Entries supplied:
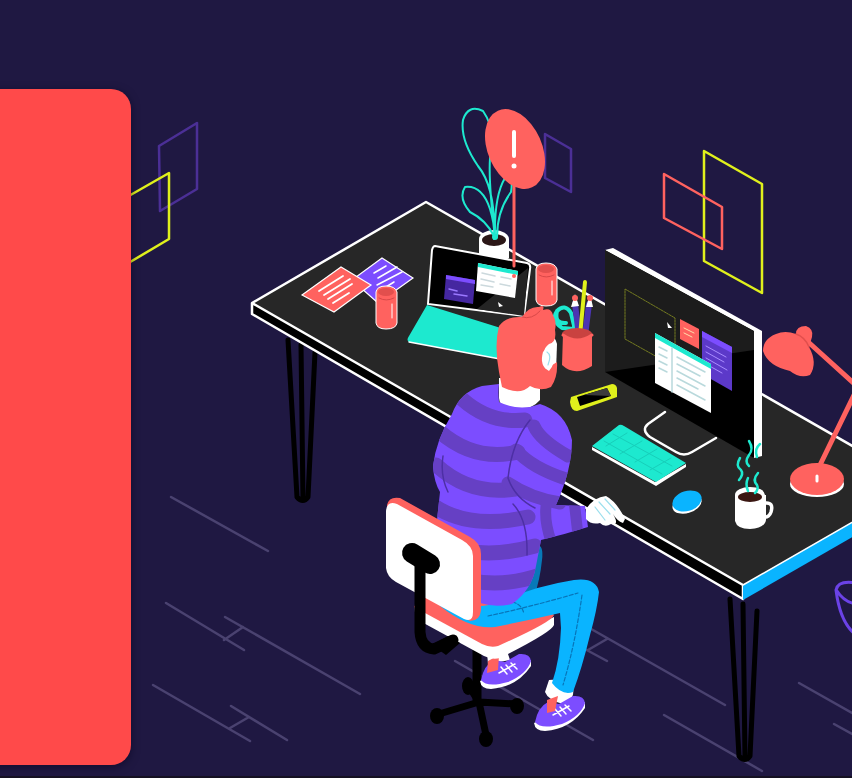
<!DOCTYPE html>
<html lang="en">
<head>
<meta charset="utf-8">
<title>Developer at work</title>
<style>
:root{--night:#1f1842;--card:#ff4a4a;--coral:#ff625f;--coral-dark:#d94848;--violet:#7c4dff;--violet-dark:#6640c4;--wall-violet:#4b2f96;--floor:#4a4270;--teal:#1de9cf;--blue:#0ab4ff;--blue-dark:#0879b8;--lime:#e0f01c;--desk:#272727;--ink:#000;--white:#fff}
html,body{margin:0;height:100%;overflow:hidden;background:var(--night)}
.hero{position:relative;width:852px;height:778px;overflow:hidden;background:var(--night)}
.scene{position:absolute;left:0;top:0;display:block}
.panel{position:absolute;left:-40px;top:89px;width:171px;height:676px;border-radius:20px;background:var(--card);box-shadow:0 2px 8px rgba(8,4,30,.55)}
.base-line{position:absolute;left:0;bottom:0;width:852px;height:2px;background:#151122}
.line{fill:none;stroke-linecap:round;stroke-linejoin:round}
.coral{fill:var(--coral)}.violet{fill:var(--violet)}.teal{fill:var(--teal)}.blue{fill:var(--blue)}.white{fill:var(--white)}.ink{fill:var(--ink)}.lime{fill:var(--lime)}
.s-white{stroke:var(--white)}.s-coral{stroke:var(--coral)}.s-teal{stroke:var(--teal)}.s-lime{stroke:var(--lime)}.s-ink{stroke:var(--ink)}.s-wall{stroke:var(--wall-violet)}
</style>
</head>
<body>
<main class="hero">
<svg class="scene" width="852" height="778" viewBox="0 0 852 778" role="img" aria-label="Isometric drawing of a red-haired man working at a desk with a laptop and a monitor">
<defs>
<clipPath id="sweater-shape"><path d="M482 386Q460 392 452 414Q436 440 433 466Q434 482 440 492L437 520Q448 560 464 594Q484 610 512 604Q532 590 536 566L541 540Q566 534 588 527L585 506L556 505Q572 470 572 440Q566 412 540 404Q520 412 499 402Q498 392 499 384Z"/></clipPath>
<clipPath id="monitor-screen"><path d="M605 250L754 331V458L605 372Z"/></clipPath>
<g id="hairpin-leg" class="line s-ink" stroke-width="5"><path d="M0 0L9 157Q15 164 20 157L27 12M13 5L15 160"/></g>
<g id="can"><path class="coral" d="M0 6V37Q1 43 10 43Q20 43 21 37V6Q19 0 10 0Q1 0 0 6Z" stroke="#fff" stroke-width="1"/><ellipse cx="10" cy="6" rx="8" ry="4" fill="#e24f4d"/><path class="line" d="M3 12Q10 16 18 12" stroke="#d94848" stroke-width="1"/><path class="line s-white" d="M16 18V32" stroke-width="1"/></g>
<g id="sneaker"><path class="white" d="M-1 24Q0 32 10 32Q36 30 50 9L50 3L8 20Z"/><path class="violet" d="M0 23Q3 8 13 3L24 5L38-3Q49-4 50 4Q46 17 27 25Q6 31 0 23Z"/><path class="line s-white" d="M20 10L26 17M25 8L31 15M30 6L36 12M18 16L34 7" stroke-width="1.5"/></g>
</defs>

<g id="floor" class="line" stroke="var(--floor)" stroke-width="2.5">
<path d="M171 497L268 551M166 603L244 650M225 617L360 694M224 640L243 627M153 685L250 741M231 706L287 740M230 728L249 717"/>
<path d="M455 661L593 740M556 609L725 705M570 641L607 661M588 650L607 639M664 715L762 771M799 683L852 713M834 724L852 734"/>
</g>

<g id="wall-frames" class="line" stroke-width="2.5">
<path class="s-wall" d="M159 146L197 123V189L160 211ZM545 134L571 149V192L545 178Z"/>
<path class="s-lime" d="M120 201L169 173V239L120 268ZM704 151L762 184V293L704 261Z"/>
<path class="s-coral" d="M664 174L722 207V249L664 218Z"/>
</g>

<path id="waste-basket" class="line" d="M856 583Q838 580 836 590Q840 622 855 634M837 591Q844 602 856 604" stroke="#6b42e6" stroke-width="3"/>

<g id="desk">
<use href="#hairpin-leg" x="288" y="340"/>
<use href="#hairpin-leg" x="730" y="599"/>
<path class="ink" d="M252 303L743 585V599L252 314Z"/>
<path fill="var(--desk)" d="M252 303L426 202L856 448V520L743 585Z"/>
<path class="line s-white" d="M856 448L426 202L252 303V314L743 599V585L252 303" stroke-width="2.5"/>
<path class="blue" d="M743 585L856 520V535L743 600Z"/>
<path class="line s-white" d="M743 585L856 520" stroke-width="1.5"/>
</g>

<g id="notes" stroke="#fff" stroke-width="1.2">
<path class="violet" d="M352 280L382 258L413 278L378 303Z"/>
<path class="line" d="M374 273L386 266M378 278L397 267M377 285L402 272M378 292L394 282" stroke-width="1.5"/>
<path class="coral" d="M302 295L341 267L371 285L334 312Z"/>
<path class="line" d="M319 291L343 276M324 295L350 279M328 299L352 284M333 303L349 293" stroke-width="1.8"/>
</g>
<use href="#can" x="376" y="286"/>

<g id="plant">
<path class="white" d="M479 239V258Q494 270 509 258V239Z"/>
<ellipse class="white" cx="494" cy="239" rx="15" ry="9"/><ellipse cx="494" cy="240" rx="12" ry="6" fill="#2b1717"/>
<path class="line s-teal" d="M494 239Q496 188 478 166Q460 140 463 120Q468 104 483 111Q495 128 491 151Q487 169 495 238M494 236Q486 220 470 212Q458 198 465 187Q482 185 490 209Q494 222 495 237M495 238Q494 196 505 178Q514 173 511 192Q497 211 497 237" stroke-width="2"/>
<circle class="teal" cx="495" cy="237" r="3"/>
</g>

<g id="laptop">
<path class="teal" d="M427 305L504 329L500 359L409 342Q406 340 409 336Z"/>
<path class="line s-white" d="M409 342L500 359" stroke-width="1.5"/>
<path class="ink" d="M435 246L527 263Q531 264 530 269L524 316L428 304L432 250Q433 246 435 246Z" stroke="#fff" stroke-width="2"/>
<path fill="#242424" d="M528 268L524 316L477 309Z"/>
<path fill="#4527a0" d="M446 275L475 280L473 304L444 299Z"/><path class="violet" d="M446 275L475 280V284L446 279Z"/>
<path class="line" d="M449 289L457 291M454 294L467 296" stroke="#9b79ff" stroke-width="1.5"/>
<path class="white" d="M478 263L518 271L515 298L476 291Z"/><path class="teal" d="M478 263L518 271V275L478 267Z"/>
<path class="line" d="M482 273L495 276M481 279L494 282M481 285L493 287M501 277L511 279M500 284L510 286" stroke="#ccd9dd" stroke-width="1.5"/>
<circle class="coral" cx="514" cy="276" r="2"/><path class="white" d="M498 302L503 306L499 307Z"/>
</g>

<g id="alert">
<path class="line s-coral" d="M514 184V266" stroke-width="3"/>
<ellipse class="coral" cx="515" cy="149" rx="27" ry="42" transform="rotate(-24 515 149)"/>
<path class="line s-white" d="M514 132V156" stroke-width="4"/><circle class="white" cx="514" cy="166" r="2.5"/>
</g>
<use href="#can" x="536" y="263"/>

<g id="pencil-cup">
<path class="line s-teal" d="M566 323Q554 324 557 311Q565 303 571 313L576 334M557 311Q551 320 562 328L574 329" stroke-width="4"/>
<path class="line" d="M575 304L579 336M589 304L585 336" stroke="#4b35b3" stroke-width="6"/>
<path class="line s-lime" d="M585 282L580 336" stroke-width="4"/>
<path class="white" d="M571 307L575 294L579 306ZM586 307L590 294L593 307Z"/><circle class="coral" cx="575" cy="298" r="3"/><circle class="coral" cx="590" cy="298" r="3"/>
<path class="coral" d="M563 334L562 365Q575 377 592 366V334Z"/><ellipse cx="577" cy="334" rx="15" ry="6" fill="#c94240"/>
<path class="line s-coral" d="M563 335Q577 345 592 335" stroke-width="3"/>
</g>

<g id="phone">
<path class="lime" d="M571 397L612 384Q616 384 617 388V397L577 411Q571 411 570 402Z"/>
<path class="ink" d="M577 397L607 388L611 396L580 406Z"/><path fill="#3c3c3c" d="M584 395L607 388L611 396Z"/>
</g>

<g id="monitor">
<path class="line s-white" d="M665 412L648 424Q641 430 650 437L676 452Q684 457 692 452L716 438" stroke-width="2.5"/>
<path class="white" d="M605 250L613 248L762 331V456L754 458Z"/>
<path class="ink" d="M605 250L754 331V458L605 372Z"/>
<g clip-path="url(#monitor-screen)">
<path fill="#1c1c1c" d="M605 250L754 331V350L605 372Z"/>
<path class="line" d="M625 289L675 318V367L625 339Z" stroke="#737a20" stroke-width="1" stroke-dasharray="2 1"/>
<path fill="#5c39c9" d="M702 331L732 347V391L702 374Z"/><path class="violet" d="M702 331L732 347V353L702 337Z"/>
<path class="line" d="M706 346L726 357M706 352L724 362M706 358L727 370M706 364L722 373" stroke="#a98cff" stroke-width="1"/>
<path class="coral" d="M680 319L699 329V349L680 339Z"/><path class="line" d="M684 328L694 333M684 333L692 337" stroke="#fda" stroke-width="1"/>
<path class="white" d="M655 333L711 364V413L655 383Z"/><path class="teal" d="M655 333L711 364V369L655 338Z"/>
<path class="line" d="M672 348V392M659 347L667 351M659 354L667 358M659 361L667 365M659 368L667 372M677 357L705 372M677 364L700 376M677 371L705 386M677 378L698 389M677 385L705 400" stroke="#b9d9dc" stroke-width="1.5"/>
<path class="white" d="M667 322L672 328L668 328Z"/>
</g>
</g>

<g id="keyboard"><path class="white" d="M592 447L655 482L686 464V467L656 486L592 450Z"/><path class="teal" d="M592 446L619 425Q621 424 624 426L686 463L656 482Z"/><path class="line" d="M606 446L627 433M620 454L642 441M635 462L657 449M650 470L671 458M604 441L662 474M613 434L672 466" stroke="#17cfba" stroke-width="1"/></g>
<g id="mouse"><ellipse class="white" cx="687" cy="504" rx="15" ry="9" transform="rotate(-18 687 504)"/><ellipse class="blue" cx="687" cy="501" rx="15" ry="10" transform="rotate(-18 687 501)"/></g>

<g id="lamp">
<ellipse class="white" cx="817" cy="484" rx="27" ry="13"/><ellipse class="coral" cx="817" cy="479" rx="27" ry="16"/>
<path class="line s-coral" d="M806 340L858 387L820 465" stroke-width="5"/>
<path class="coral" d="M763 351Q763 339 776 334Q785 330 796 334Q796 326 806 326Q814 329 812 337L809 347Q818 363 810 375Q800 379 790 371Q768 366 763 351Z"/>
<path class="line" d="M796 334Q805 337 809 347" stroke="#e24f4d" stroke-width="1.5"/>
<path class="line s-white" d="M817 476V481" stroke-width="3"/>
</g>

<g id="coffee">
<path class="line s-white" d="M765 503Q774 502 771 512Q769 518 763 517" stroke-width="3.5"/>
<path class="white" d="M735 495V521Q737 529 750 529Q765 528 766 520V495Z"/><ellipse class="white" cx="750" cy="495" rx="15" ry="8"/><ellipse cx="750" cy="497" rx="12" ry="5" fill="#3a1712"/>
<path class="line s-teal" d="M740 458Q735 466 741 470Q744 474 739 480M749 441Q754 449 749 455Q744 462 749 466M748 478Q745 484 748 491M760 444Q754 449 757 457M758 473Q752 480 757 485Q759 489 755 493" stroke-width="2.5"/>
</g>

<g id="chair-base">
<path class="line s-ink" d="M477 645V700" stroke-width="9"/>
<path class="line s-ink" d="M439 714L479 702L516 704M479 702L486 735M479 702L468 685" stroke-width="7"/>
<ellipse class="ink" cx="437" cy="716" rx="7" ry="8"/><ellipse class="ink" cx="517" cy="706" rx="7" ry="8"/><ellipse class="ink" cx="486" cy="739" rx="7" ry="8"/><ellipse class="ink" cx="468" cy="686" rx="6" ry="9"/>
</g>

<g id="far-leg">
<path fill="var(--blue-dark)" d="M536 545Q544 544 542 560Q540 580 534 597L508 604Z"/>
<path class="white" d="M487 652L506 648L510 660L488 664Z"/>
<use href="#sneaker" x="481" y="657"/>
<path class="coral" d="M488 661L499 655L498 670L487 673Z"/>
</g>

<g id="seat"><path class="white" d="M415 604L494 644L554 617V625Q552 632 500 658Q492 660 484 656L418 620Q414 616 415 604Z"/><path class="coral" d="M428 590L540 598L554 615Q552 622 498 646Q490 648 482 644L414 607Z"/></g>

<g id="near-leg">
<path class="white" d="M549 680Q559 678 573 688Q575 700 563 704Q548 700 545 692Z"/>
<path class="blue" d="M466 604Q480 610 505 600Q536 586 574 580Q596 577 599 592Q597 610 590 635Q582 668 573 692Q562 696 552 683Q560 660 561 628L560 613Q530 620 495 627Q470 630 440 606Z"/>
<path class="line" d="M488 616Q530 607 578 593M512 602Q522 604 524 614M582 595Q575 645 563 685" stroke="#0874b8" stroke-width="1.2" stroke-dasharray="4 2"/>
<use href="#sneaker" x="535" y="699"/>
<path class="coral" d="M547 700L558 696L555 711L547 713Z"/>
</g>

<g id="worker">
<path class="white" d="M499 378H540V400Q530 412 510 409Q499 406 499 398Z"/>
<g clip-path="url(#sweater-shape)">
<path class="violet" d="M430 380H600V620H430Z"/>
<g class="line" stroke="var(--violet-dark)" stroke-width="15" stroke-linecap="butt">
<path d="M462 399Q490 424 525 420M440 432Q475 462 518 452M436 465Q470 496 515 489M434 506Q470 530 528 517M438 541Q478 562 535 546M448 573Q490 592 540 575"/>
<path d="M534 426Q540 440 568 456M516 450Q532 468 566 479M508 483Q530 498 560 503" stroke-width="13"/>
<path d="M547 500Q543 518 551 541M574 500L578 535" stroke-width="11"/>
</g>
<path class="line" d="M530 420Q512 442 508 478Q515 498 535 508M443 456Q440 476 448 492M513 504Q528 520 527 555" stroke="#4d2fa5" stroke-width="1.5"/>
</g>
<path class="white" d="M586 509Q594 497 606 496Q617 502 625 519L623 523Q617 521 613 514Q620 526 611 524Q605 528 600 523Q591 525 586 519Z"/>
<path class="line" d="M599 502L610 514M595 507L605 520M605 499L615 510" stroke="#9bdfed" stroke-width="1.2"/>
<path class="white" d="M546 335Q555 334 557 344L556 372L543 382L535 366Z"/>
<path class="coral" d="M499 372Q494 345 499 326Q506 316 522 317Q529 306 539 307Q545 304 543 310Q551 307 553 315Q557 322 555 330Q557 342 549 344Q541 350 546 359Q541 362 546 369L557 362Q558 377 551 387Q540 392 530 386Q520 396 502 387Z"/>
<path class="white" d="M543 352Q550 342 555 350Q556 363 549 371Q539 366 543 352Z"/>
<path class="line" d="M547 352Q552 355 548 365" stroke="#9bdfed" stroke-width="1.2"/>
<path class="line" d="M522 317Q532 320 540 311" stroke="var(--coral-dark)" stroke-width="1"/>
</g>

<g id="chair-back">
<path class="coral" d="M387 505Q389 496 400 498L470 537Q481 543 481 554V610Q480 621 470 621L392 578Z"/>
<path class="white" d="M386 511Q387 500 397 504L462 540Q473 546 473 556V612Q473 623 464 619L396 582Q387 577 386 568Z"/>
<path class="line s-ink" d="M412 553L430 564" stroke-width="20"/>
<path class="line s-ink" d="M420 565V632Q421 648 434 649L453 640" stroke-width="11"/>
<path class="ink" d="M432 645L448 636L460 643L446 655Z"/>
</g>
</svg>
<section class="panel" aria-label="Content panel"></section>
<div class="base-line"></div>
</main>
</body>
</html>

Directions for this task:
Note every line above where the string "linecap" shows up, and copy those lines.

Response to the task:
.line{fill:none;stroke-linecap:round;stroke-linejoin:round}
<g class="line" stroke="var(--violet-dark)" stroke-width="15" stroke-linecap="butt">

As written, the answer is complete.